Singer/songwriter Shimmer Johnson has such a uniquely beautiful singing voice that it’s puzzling to me she has not yet become a major star – though her 2017 single “Pride” has been streamed more than 239,000 times on Spotify. Originally from Edmonton, Alberta, Canada, she started out writing and recording Country songs, but wanting to broaden her musical horizons and take advantage of her amazing vocal talents, she relocated to Los Angeles a few years ago, and has been working with songwriters such as Michael Jay, John West, Richard Bergman and Relik Gregos. A fine guitarist and pianist, Shimmer writes and sings compelling and lovely songs about life and love that we can all relate to. Her clear, pitch-perfect vocals skillfully convey the subtle yet powerful emotions expressed in her heartfelt lyrics, allowing us to connect with her songs on a deeply personal level.
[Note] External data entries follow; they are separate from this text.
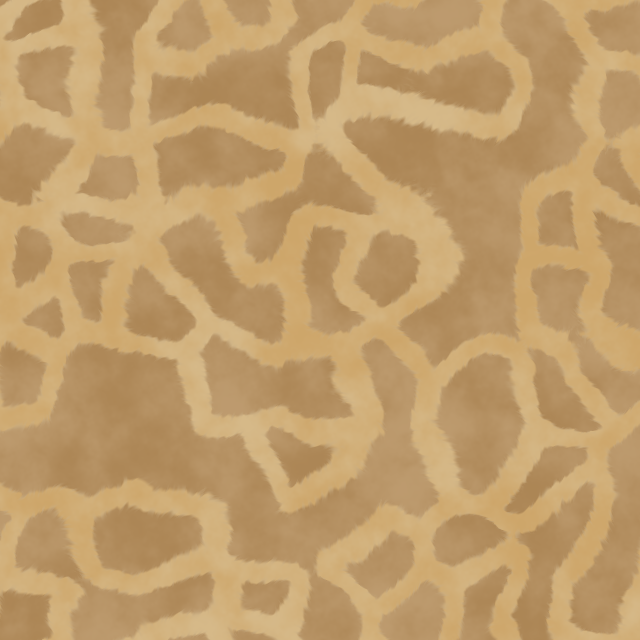
This pattern is drawn by a three.js fragment shader. Its source:

```glsl
// Giraffe-like hide: brown furry patches separated by sandy channels.
// Jittered cells carry a group number; neighbours of one group fuse into
// longer patches, and soft distances between groups round the outlines.

varying vec2 vUv;

const float CELLS = 8.8;        // cells across the canvas
const float GROUPS = 5.0;       // fewer groups fuse more cells
const float JITTER = 0.78;
const float SHARPNESS = 10.0;   // higher gives more angular patches
const float CHANNEL = 0.16;     // half channel width, in cells

const vec3 BROWN_DARK = vec3(0.675, 0.525, 0.335);
const vec3 BROWN_PALE = vec3(0.740, 0.605, 0.430);
const vec3 SAND_DARK = vec3(0.805, 0.650, 0.415);
const vec3 SAND_PALE = vec3(0.838, 0.725, 0.535);
const vec3 HAIR = vec3(0.790, 0.685, 0.520);

float hash(vec2 p) {
  return fract(sin(dot(p, vec2(127.1, 311.7))) * 43758.5453);
}

float noise(vec2 p) {
  vec2 i = floor(p);
  vec2 f = fract(p);
  f = f * f * (3.0 - 2.0 * f);
  float low = mix(hash(i), hash(i + vec2(1.0, 0.0)), f.x);
  float high = mix(hash(i + vec2(0.0, 1.0)), hash(i + vec2(1.0, 1.0)), f.x);
  return mix(low, high, f.y);
}

float fbm(vec2 p, float gain) {
  float sum = 0.0;
  float total = 0.0;
  float amp = 1.0;
  for (int i = 0; i < 4; i++) {
    sum += amp * noise(p);
    total += amp;
    amp *= gain;
    p = mat2(0.8, 0.6, -0.6, 0.8) * p * 2.03 + 17.3;
  }
  return sum / total;
}

// Cell centre in xy, group number in z
vec3 cellSeed(vec2 id) {
  vec2 offset = vec2(hash(id + 3.7), hash(id + 41.3)) - 0.5;
  return vec3(id + 0.5 + JITTER * offset, floor(GROUPS * hash(id + 77.9)));
}

// Inward edge normal in xy, signed distance to the group border in z
vec3 patchField(vec2 p) {
  vec2 base = floor(p);
  float nearest = 10.0;
  float group = 0.0;
  for (int y = -2; y <= 2; y++) {
    for (int x = -2; x <= 2; x++) {
      vec3 seed = cellSeed(base + vec2(float(x), float(y)));
      float d = length(p - seed.xy);
      if (d < nearest) {
        nearest = d;
        group = seed.z;
      }
    }
  }

  // Weighted directions and weights, for the own group and all others
  vec3 own = vec3(0.0);
  vec3 other = vec3(0.0, 0.0, 1e-9);
  for (int y = -2; y <= 2; y++) {
    for (int x = -2; x <= 2; x++) {
      vec3 seed = cellSeed(base + vec2(float(x), float(y)));
      vec2 away = p - seed.xy;
      float d = max(length(away), 1e-4);
      vec3 share = exp(-SHARPNESS * (d - nearest)) * vec3(away / d, 1.0);
      if (abs(seed.z - group) < 0.5) own += share;
      else other += share;
    }
  }
  vec2 slope = other.xy / other.z - own.xy / own.z;
  float steepness = max(length(slope), 0.9);
  return vec3(slope / steepness, log(own.z / other.z) / (SHARPNESS * steepness));
}

// Two-tone mottling with broad clouds and finer flecks
vec3 mottle(vec2 p, vec3 dark, vec3 pale) {
  float cloud = 0.6 * fbm(p * 6.0, 0.55) + 0.4 * fbm(p * 23.0 + 9.1, 0.6);
  return mix(dark, pale, smoothstep(0.27, 0.73, cloud));
}

void main() {
  vec2 cell = vUv * CELLS + vec2(12.0, 7.0);
  vec2 bend = vec2(fbm(cell * 0.75, 0.4), fbm(cell * 0.75 + 31.0, 0.4)) - 0.5;
  vec3 field = patchField(cell + 0.7 * bend);
  float edge = field.z - CHANNEL;

  // Project onto the outline so that tufts run across it, slightly slanted
  vec2 tangent = vec2(-field.y, field.x);
  vec2 root = cell - field.xy * edge + tangent * edge * 0.5;
  float tuft = noise(root * 15.0) - 0.5;
  float strand = noise(root * 34.0 + 5.0);
  float furry = edge + 0.075 * tuft + 0.025 * (strand - 0.5);

  // Soft patch over sand, then pale hairs along the rim
  float inside = smoothstep(-0.028, 0.032, furry);
  vec3 sand = mottle(vUv + 4.0, SAND_DARK, SAND_PALE);
  vec3 brown = mottle(vUv + 1.5, BROWN_DARK, BROWN_PALE);
  vec3 color = mix(sand, brown, inside);
  float rim = exp(-pow(furry / 0.05, 2.0));
  color = mix(color, HAIR, 0.5 * rim * smoothstep(0.3, 0.8, strand));

  gl_FragColor = vec4(color, 1.0);
}
```
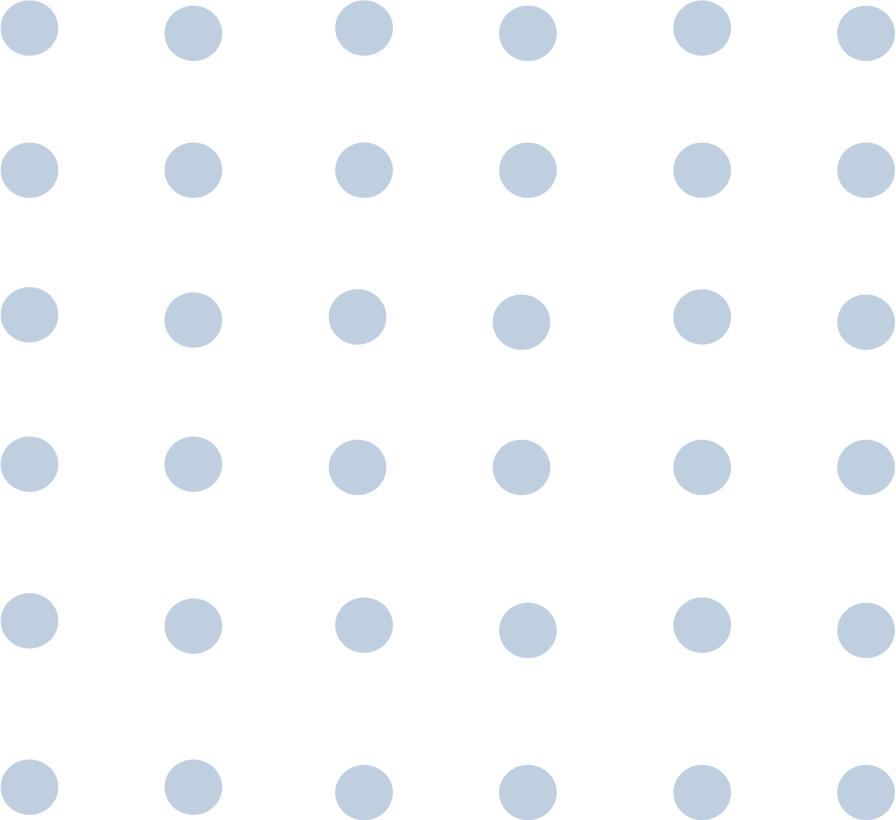
Reproduce this pattern procedurally as a WebGL 1 fragment shader.

```glsl
precision highp float;

uniform vec2 u_resolution;

// Lengths are fractions of the canvas width, measured from the top left.
#define COUNT 6
#define RADII vec2(0.0322, 0.0309)
#define FIRST_DOT vec2(0.0329, 0.0313)
#define COLUMN_STEP 0.1829
#define PAIR_STEP 0.3754
#define ROW_STEP 0.1582
#define ROW_GROWTH 0.00045
#define STAGGER 0.0059
#define SAG 0.0012
#define MIDDLE_SHIFT 0.0072
#define DOT_COLOR vec3(0.75, 0.81, 0.88)
#define PAPER_COLOR vec3(1.0)

// Uneven hand-placed grid: columns come in pairs, rows spread downwards.
vec2 dotCenter(float column, float row) {
  float pair = floor(column / 2.0);
  float oddColumn = mod(column, 2.0);
  float evenRow = 1.0 - mod(row, 2.0);
  float middlePair = 1.0 - abs(pair - 1.0);
  float middleRows = step(1.5, row) * step(row, 3.5);
  float lowerRight = step(1.5, row) * step(0.5, pair);

  vec2 center = FIRST_DOT;
  center.x += oddColumn * COLUMN_STEP + pair * PAIR_STEP;
  center.x -= middlePair * (0.002 + middleRows * MIDDLE_SHIFT);
  center.y += row * ROW_STEP + row * row * row * ROW_GROWTH;
  center.y += evenRow * oddColumn * STAGGER + lowerRight * row * SAG;
  return center;
}

// Approximate signed distance to an axis-aligned ellipse.
float ellipseDistance(vec2 p, vec2 radii) {
  return (length(p / radii) - 1.0) * min(radii.x, radii.y);
}

void main() {
  float pixel = 1.0 / u_resolution.x;
  vec2 p = vec2(gl_FragCoord.x, u_resolution.y - gl_FragCoord.y) * pixel;

  // Nearest dot
  float nearest = 1.0;
  for (int row = 0; row < COUNT; row++) {
    for (int column = 0; column < COUNT; column++) {
      vec2 center = dotCenter(float(column), float(row));
      nearest = min(nearest, ellipseDistance(p - center, RADII));
    }
  }

  // Smooth edge about one pixel wide
  float coverage = 1.0 - smoothstep(-0.7 * pixel, 0.7 * pixel, nearest);
  gl_FragColor = vec4(mix(PAPER_COLOR, DOT_COLOR, coverage), 1.0);
}
```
I first featured her on this blog three years ago in February 2018 when I reviewed her single “Getaway”, and am now pleased to feature her latest single “Love is Possible“, which dropped January 5th. It’s a beautiful and hopeful pop ballad about the healing power of love. Shimmer’s silky vocals are comforting as she earnestly croons to a loved one that their love will endure through good times and bad: “I’d rather be safe and one with you than by myself. Two hearts as one they beat, I’m not by myself. Just a leap of faith in the stormy days, love is possible.” It’s a wonderful track.
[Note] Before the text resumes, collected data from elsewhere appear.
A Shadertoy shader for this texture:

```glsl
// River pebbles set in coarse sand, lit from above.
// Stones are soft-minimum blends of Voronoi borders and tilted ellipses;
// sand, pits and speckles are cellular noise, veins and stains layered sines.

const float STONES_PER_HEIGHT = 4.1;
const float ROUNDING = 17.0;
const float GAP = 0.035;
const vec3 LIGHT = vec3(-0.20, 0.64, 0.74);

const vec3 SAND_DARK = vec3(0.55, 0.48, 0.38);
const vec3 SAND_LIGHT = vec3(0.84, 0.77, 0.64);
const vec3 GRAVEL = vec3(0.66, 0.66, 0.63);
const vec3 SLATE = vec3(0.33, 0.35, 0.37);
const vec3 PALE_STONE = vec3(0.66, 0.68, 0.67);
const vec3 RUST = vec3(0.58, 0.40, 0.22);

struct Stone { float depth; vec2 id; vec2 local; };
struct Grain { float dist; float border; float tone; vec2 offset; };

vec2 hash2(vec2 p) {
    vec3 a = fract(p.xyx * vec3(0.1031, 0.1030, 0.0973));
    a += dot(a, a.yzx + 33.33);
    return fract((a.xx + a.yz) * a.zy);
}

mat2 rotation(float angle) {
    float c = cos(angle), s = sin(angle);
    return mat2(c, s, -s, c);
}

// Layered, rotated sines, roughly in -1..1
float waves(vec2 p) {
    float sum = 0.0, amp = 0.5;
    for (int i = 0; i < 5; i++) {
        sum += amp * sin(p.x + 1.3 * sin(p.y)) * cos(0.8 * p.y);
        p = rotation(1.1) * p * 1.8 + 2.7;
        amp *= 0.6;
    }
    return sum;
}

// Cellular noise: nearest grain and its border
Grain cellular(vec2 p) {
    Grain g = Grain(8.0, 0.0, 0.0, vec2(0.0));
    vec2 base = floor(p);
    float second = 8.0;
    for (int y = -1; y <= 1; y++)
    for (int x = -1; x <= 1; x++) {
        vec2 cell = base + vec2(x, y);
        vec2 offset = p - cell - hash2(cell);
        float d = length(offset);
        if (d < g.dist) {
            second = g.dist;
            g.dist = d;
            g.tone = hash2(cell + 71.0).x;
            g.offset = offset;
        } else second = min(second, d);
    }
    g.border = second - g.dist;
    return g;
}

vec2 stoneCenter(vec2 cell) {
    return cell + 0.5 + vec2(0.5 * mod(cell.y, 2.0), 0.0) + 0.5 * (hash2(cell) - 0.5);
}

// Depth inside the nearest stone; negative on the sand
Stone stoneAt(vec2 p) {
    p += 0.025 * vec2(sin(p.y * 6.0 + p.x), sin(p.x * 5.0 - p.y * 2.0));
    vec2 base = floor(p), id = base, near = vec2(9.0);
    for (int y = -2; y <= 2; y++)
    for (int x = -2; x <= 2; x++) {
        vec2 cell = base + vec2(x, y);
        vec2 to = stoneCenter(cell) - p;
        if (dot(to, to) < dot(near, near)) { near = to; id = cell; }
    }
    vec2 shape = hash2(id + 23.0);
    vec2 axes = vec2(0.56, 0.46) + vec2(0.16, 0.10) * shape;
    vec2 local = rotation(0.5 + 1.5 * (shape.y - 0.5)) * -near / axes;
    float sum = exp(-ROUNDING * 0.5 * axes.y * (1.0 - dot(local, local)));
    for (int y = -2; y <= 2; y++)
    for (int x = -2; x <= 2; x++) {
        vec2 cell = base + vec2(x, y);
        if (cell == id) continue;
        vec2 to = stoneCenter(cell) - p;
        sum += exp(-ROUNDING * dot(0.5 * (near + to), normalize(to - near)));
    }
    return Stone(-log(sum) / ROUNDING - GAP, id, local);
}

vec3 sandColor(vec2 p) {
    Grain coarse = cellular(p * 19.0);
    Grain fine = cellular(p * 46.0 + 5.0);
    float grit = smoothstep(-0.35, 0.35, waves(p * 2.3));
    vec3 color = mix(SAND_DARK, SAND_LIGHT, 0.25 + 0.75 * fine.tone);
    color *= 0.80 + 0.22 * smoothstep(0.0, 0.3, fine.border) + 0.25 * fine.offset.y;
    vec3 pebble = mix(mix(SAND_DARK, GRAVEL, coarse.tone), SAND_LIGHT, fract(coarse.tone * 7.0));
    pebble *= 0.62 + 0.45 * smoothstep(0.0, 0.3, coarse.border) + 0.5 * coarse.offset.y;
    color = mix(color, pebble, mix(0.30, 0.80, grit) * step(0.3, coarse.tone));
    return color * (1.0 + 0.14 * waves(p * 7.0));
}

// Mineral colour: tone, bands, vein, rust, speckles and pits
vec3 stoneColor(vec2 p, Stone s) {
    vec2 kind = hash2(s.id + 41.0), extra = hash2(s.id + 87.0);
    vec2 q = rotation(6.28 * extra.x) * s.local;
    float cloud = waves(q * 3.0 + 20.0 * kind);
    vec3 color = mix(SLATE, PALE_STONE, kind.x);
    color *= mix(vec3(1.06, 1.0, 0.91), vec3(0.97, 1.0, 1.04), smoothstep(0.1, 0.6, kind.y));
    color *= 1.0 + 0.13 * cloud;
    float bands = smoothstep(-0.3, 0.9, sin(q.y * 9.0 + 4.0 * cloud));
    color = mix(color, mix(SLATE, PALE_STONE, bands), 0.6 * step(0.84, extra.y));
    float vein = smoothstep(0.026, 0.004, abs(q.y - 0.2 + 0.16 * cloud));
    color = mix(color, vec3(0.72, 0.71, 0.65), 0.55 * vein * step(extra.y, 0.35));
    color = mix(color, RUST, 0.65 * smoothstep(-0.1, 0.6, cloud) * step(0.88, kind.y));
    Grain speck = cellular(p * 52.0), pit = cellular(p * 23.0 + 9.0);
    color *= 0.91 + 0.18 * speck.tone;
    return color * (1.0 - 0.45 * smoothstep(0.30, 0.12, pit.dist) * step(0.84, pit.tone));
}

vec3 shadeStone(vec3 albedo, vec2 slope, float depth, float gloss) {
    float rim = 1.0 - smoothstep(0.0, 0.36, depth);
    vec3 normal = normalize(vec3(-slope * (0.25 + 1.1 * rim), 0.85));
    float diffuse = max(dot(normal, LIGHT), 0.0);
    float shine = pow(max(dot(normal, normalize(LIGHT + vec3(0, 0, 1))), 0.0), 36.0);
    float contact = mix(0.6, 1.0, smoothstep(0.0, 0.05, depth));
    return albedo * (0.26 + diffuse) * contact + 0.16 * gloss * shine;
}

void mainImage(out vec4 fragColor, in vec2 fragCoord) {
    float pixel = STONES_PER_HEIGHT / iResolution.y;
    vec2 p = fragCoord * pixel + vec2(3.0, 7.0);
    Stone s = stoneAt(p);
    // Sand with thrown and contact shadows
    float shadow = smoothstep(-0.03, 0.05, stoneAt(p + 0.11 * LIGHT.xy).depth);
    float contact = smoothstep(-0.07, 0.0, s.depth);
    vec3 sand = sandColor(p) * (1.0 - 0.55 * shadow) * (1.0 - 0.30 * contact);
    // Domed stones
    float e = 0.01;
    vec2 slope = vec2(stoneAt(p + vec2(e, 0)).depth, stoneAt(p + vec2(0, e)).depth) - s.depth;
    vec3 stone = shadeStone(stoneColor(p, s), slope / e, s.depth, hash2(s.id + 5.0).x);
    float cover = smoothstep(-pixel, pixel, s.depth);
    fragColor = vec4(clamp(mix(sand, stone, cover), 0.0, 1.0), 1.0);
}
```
Follow Shimmer Johnson:  FacebookTwitterInstagram

“Go With the Flow” by Zero Azimuth

Zero Azimuth is a young artist I’ve been following for a while who’s just released a great new single “Go With the Flow“. I don’t know a whole lot about him, other than that he’s an affable singer-songwriter named Adam from Columbus, Ohio who makes pretty good music that incorporates elements of alternative, indie rock and grunge. He released quite a bit of music in 2017, including two EPs Ex Post Facto and Quaint, as well as several singles, then went quiet for a couple years before returning in May 2020 with his terrific single “Same Evil”.

On January 4th, he dropped his latest single “Go With the Flow”, a song about trying to not let others’ indifference get the best of him. He starts off feeling a bit sorry for himself with the humorous lyrics “Oh hey there pretty baby, would you like to come over? I’m taking a bath, how ’bout you throw in a toaster.” But he eventually comes to a sober sense of resignation that he’s every bit as worthy a person as they are: “No one wants me. I’ll work on myself and give you all a goodbye kiss / And I’ll go, go with the flow, cause I think I know something they don’t.” With its mellow, alt-pop vibe and lively guitar-driven melody, the song reminds me of some of the music by Duncan Sheik and Blink-182.

Follow Zero Azimuth:  TwitterInstagram